**Goal of the exercise**
Whenever a line in the data below includes the string "band", copy it out.
===== Supplied material
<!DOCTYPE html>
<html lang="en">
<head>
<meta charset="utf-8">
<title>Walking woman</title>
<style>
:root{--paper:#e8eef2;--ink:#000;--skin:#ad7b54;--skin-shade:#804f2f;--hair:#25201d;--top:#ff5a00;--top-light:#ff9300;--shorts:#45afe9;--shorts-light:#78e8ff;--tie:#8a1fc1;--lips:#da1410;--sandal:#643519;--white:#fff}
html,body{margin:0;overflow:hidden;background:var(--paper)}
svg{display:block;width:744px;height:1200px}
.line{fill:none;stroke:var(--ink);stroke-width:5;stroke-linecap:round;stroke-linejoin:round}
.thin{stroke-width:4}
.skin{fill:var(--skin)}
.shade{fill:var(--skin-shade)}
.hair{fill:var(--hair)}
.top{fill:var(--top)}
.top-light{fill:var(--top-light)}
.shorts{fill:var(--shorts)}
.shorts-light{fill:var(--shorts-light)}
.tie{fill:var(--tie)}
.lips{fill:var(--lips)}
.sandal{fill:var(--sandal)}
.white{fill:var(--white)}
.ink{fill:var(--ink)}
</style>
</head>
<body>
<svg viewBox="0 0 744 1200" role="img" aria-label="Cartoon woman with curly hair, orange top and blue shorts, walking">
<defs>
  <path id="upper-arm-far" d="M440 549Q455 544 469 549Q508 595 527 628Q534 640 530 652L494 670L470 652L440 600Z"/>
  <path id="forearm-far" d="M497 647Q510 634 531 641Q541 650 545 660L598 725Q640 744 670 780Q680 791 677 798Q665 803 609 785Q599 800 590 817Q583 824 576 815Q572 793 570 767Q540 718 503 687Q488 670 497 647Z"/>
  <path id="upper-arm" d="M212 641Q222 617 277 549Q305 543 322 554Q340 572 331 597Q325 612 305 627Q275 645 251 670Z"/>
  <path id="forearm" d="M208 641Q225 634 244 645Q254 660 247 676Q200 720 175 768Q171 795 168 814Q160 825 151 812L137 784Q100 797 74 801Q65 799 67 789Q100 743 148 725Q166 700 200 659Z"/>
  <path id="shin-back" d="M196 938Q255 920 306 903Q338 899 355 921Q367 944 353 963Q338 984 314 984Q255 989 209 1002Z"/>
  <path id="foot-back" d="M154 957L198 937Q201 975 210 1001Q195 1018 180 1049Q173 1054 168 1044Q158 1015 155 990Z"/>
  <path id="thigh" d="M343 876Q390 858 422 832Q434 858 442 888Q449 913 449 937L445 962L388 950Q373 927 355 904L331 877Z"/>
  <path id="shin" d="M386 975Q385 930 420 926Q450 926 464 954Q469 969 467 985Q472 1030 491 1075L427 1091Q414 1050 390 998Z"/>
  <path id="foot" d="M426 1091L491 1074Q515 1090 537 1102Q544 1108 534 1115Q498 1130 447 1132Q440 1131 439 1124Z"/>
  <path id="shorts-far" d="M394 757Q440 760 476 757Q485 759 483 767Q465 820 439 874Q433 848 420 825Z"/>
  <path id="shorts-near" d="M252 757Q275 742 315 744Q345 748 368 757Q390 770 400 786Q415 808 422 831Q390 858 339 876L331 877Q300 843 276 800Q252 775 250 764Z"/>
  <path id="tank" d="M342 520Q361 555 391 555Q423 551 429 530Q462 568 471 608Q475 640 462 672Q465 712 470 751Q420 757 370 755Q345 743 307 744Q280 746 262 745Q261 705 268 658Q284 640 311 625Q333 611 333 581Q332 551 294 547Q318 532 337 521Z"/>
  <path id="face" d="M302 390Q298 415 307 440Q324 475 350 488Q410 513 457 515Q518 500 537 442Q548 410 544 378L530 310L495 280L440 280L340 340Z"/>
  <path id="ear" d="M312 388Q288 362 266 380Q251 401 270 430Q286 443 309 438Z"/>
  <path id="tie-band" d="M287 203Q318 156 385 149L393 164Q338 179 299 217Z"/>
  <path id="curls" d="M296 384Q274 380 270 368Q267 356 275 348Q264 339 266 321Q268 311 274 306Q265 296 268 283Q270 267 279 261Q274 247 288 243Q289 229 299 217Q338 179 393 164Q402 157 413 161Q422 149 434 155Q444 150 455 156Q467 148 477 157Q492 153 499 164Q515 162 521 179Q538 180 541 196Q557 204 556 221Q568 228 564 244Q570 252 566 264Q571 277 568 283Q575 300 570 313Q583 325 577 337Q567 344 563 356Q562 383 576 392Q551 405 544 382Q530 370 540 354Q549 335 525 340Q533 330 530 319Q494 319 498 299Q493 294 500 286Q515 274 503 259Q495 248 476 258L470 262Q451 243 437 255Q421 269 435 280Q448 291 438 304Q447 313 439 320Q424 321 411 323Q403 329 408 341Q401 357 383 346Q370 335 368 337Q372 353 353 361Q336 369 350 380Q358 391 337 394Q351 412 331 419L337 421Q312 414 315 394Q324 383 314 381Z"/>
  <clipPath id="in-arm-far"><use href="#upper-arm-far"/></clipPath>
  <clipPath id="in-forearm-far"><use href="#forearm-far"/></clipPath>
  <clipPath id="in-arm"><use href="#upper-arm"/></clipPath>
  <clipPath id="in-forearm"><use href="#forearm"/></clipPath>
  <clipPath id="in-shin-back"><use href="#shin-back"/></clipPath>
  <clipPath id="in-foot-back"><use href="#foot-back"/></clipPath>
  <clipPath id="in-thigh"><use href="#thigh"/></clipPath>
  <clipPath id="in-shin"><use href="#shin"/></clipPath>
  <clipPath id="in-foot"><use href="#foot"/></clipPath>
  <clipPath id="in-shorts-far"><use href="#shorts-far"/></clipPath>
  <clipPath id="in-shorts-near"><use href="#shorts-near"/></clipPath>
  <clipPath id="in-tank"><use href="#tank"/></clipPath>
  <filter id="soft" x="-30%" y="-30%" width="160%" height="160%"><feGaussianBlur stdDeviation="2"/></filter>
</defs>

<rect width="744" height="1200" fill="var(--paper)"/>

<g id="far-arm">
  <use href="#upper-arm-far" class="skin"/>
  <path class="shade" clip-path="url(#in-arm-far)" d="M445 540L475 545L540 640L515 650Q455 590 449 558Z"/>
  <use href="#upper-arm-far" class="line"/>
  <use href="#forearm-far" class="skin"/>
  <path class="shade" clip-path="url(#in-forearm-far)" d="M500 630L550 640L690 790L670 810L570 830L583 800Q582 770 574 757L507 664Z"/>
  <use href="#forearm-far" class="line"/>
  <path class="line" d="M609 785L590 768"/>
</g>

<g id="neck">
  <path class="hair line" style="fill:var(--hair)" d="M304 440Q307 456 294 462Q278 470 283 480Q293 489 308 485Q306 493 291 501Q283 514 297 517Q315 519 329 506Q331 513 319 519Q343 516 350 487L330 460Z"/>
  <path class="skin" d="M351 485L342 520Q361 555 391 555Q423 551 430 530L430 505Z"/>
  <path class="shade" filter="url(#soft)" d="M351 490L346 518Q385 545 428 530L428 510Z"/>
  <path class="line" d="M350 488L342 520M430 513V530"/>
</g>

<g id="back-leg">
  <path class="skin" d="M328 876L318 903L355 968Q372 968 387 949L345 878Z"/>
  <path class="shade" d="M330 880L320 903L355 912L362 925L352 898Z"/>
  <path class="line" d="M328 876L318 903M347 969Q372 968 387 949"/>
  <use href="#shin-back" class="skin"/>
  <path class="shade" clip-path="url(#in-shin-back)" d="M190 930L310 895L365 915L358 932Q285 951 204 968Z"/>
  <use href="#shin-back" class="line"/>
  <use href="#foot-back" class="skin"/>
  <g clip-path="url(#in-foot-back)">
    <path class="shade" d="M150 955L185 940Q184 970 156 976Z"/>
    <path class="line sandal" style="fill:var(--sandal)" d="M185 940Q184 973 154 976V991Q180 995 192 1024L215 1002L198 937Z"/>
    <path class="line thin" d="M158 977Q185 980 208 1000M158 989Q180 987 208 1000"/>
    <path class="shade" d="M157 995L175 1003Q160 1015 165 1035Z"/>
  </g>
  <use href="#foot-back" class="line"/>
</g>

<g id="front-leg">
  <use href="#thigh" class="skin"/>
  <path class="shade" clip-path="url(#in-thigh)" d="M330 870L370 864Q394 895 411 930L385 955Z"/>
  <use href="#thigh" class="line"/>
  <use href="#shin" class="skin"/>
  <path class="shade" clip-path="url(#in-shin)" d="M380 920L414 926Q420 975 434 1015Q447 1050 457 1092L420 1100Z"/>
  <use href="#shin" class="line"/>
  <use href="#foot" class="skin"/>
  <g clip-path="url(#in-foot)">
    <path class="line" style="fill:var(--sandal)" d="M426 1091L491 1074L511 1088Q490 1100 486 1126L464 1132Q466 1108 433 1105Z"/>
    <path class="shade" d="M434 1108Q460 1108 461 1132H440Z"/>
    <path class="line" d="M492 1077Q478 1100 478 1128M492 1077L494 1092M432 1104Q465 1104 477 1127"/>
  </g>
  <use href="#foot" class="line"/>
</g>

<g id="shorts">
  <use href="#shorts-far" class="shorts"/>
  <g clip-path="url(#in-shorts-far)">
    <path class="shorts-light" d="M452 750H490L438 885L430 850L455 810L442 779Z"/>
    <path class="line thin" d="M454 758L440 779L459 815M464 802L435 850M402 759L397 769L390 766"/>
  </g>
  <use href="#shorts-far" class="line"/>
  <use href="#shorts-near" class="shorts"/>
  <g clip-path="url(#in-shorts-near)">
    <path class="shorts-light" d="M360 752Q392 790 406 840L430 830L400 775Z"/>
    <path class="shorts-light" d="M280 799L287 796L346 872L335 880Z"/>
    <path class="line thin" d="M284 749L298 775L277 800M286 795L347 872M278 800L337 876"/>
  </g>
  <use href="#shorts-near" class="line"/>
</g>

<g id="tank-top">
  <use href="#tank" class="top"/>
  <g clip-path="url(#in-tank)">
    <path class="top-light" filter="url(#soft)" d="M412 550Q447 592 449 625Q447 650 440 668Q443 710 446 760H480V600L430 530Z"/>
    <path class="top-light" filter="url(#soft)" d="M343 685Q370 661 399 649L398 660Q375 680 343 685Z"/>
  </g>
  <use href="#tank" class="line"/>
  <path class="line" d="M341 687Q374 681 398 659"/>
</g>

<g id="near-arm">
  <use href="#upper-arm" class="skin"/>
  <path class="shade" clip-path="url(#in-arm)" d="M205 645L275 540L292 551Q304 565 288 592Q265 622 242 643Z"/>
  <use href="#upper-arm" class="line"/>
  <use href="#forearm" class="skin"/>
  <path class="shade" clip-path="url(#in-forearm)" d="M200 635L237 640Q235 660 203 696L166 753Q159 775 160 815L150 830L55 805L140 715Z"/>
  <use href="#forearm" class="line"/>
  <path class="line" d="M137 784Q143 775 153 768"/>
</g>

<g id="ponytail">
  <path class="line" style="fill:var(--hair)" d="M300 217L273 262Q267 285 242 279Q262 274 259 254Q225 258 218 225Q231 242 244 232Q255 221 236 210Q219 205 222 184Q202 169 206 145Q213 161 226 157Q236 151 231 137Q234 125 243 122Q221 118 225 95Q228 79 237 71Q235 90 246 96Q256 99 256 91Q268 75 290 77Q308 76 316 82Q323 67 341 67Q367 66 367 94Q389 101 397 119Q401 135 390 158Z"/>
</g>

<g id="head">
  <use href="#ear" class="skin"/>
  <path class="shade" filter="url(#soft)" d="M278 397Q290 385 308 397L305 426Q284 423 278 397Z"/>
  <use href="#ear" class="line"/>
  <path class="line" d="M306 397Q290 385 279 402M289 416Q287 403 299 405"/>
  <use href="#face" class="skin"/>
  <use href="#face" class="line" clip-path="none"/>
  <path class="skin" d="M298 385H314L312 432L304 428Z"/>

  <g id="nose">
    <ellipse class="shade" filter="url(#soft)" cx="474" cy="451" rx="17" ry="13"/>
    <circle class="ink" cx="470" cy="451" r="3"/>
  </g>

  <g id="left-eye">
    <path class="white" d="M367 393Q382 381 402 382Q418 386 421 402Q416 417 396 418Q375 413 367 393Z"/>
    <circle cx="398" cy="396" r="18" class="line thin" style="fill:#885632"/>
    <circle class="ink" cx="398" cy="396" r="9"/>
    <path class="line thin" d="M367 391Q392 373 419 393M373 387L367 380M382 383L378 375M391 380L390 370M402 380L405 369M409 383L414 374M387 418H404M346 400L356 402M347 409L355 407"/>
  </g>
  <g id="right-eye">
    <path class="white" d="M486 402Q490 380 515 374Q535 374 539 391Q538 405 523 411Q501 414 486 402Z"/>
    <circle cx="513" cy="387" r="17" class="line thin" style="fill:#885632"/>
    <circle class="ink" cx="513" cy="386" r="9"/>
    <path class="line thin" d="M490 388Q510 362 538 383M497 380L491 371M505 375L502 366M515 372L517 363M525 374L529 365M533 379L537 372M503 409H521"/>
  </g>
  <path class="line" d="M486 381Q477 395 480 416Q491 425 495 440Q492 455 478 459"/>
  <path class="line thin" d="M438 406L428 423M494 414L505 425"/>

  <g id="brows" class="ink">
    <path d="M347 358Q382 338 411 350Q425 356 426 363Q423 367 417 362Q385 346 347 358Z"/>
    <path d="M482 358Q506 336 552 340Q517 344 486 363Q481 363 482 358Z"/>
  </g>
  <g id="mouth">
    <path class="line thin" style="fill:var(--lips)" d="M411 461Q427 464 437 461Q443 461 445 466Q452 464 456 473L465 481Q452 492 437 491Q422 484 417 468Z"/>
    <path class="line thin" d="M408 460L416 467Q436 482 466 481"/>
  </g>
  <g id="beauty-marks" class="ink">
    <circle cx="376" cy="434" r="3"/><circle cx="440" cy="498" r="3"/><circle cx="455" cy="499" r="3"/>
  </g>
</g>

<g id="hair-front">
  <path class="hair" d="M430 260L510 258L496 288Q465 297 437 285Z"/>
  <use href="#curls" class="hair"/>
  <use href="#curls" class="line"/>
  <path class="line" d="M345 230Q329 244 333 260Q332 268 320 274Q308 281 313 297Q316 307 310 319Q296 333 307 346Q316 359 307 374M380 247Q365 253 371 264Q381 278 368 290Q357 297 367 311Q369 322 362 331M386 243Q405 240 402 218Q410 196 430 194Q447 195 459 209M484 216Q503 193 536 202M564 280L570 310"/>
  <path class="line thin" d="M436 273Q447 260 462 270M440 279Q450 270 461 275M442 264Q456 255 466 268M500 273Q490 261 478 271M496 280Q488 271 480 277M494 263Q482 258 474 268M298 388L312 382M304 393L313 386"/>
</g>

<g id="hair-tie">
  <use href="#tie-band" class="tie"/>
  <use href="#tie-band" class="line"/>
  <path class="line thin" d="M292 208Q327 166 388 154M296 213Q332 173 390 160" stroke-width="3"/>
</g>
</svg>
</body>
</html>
==========
**Response to this task**
  <path id="tie-band" d="M287 203Q318 156 385 149L393 164Q338 179 299 217Z"/>
  <use href="#tie-band" class="tie"/>
  <use href="#tie-band" class="line"/>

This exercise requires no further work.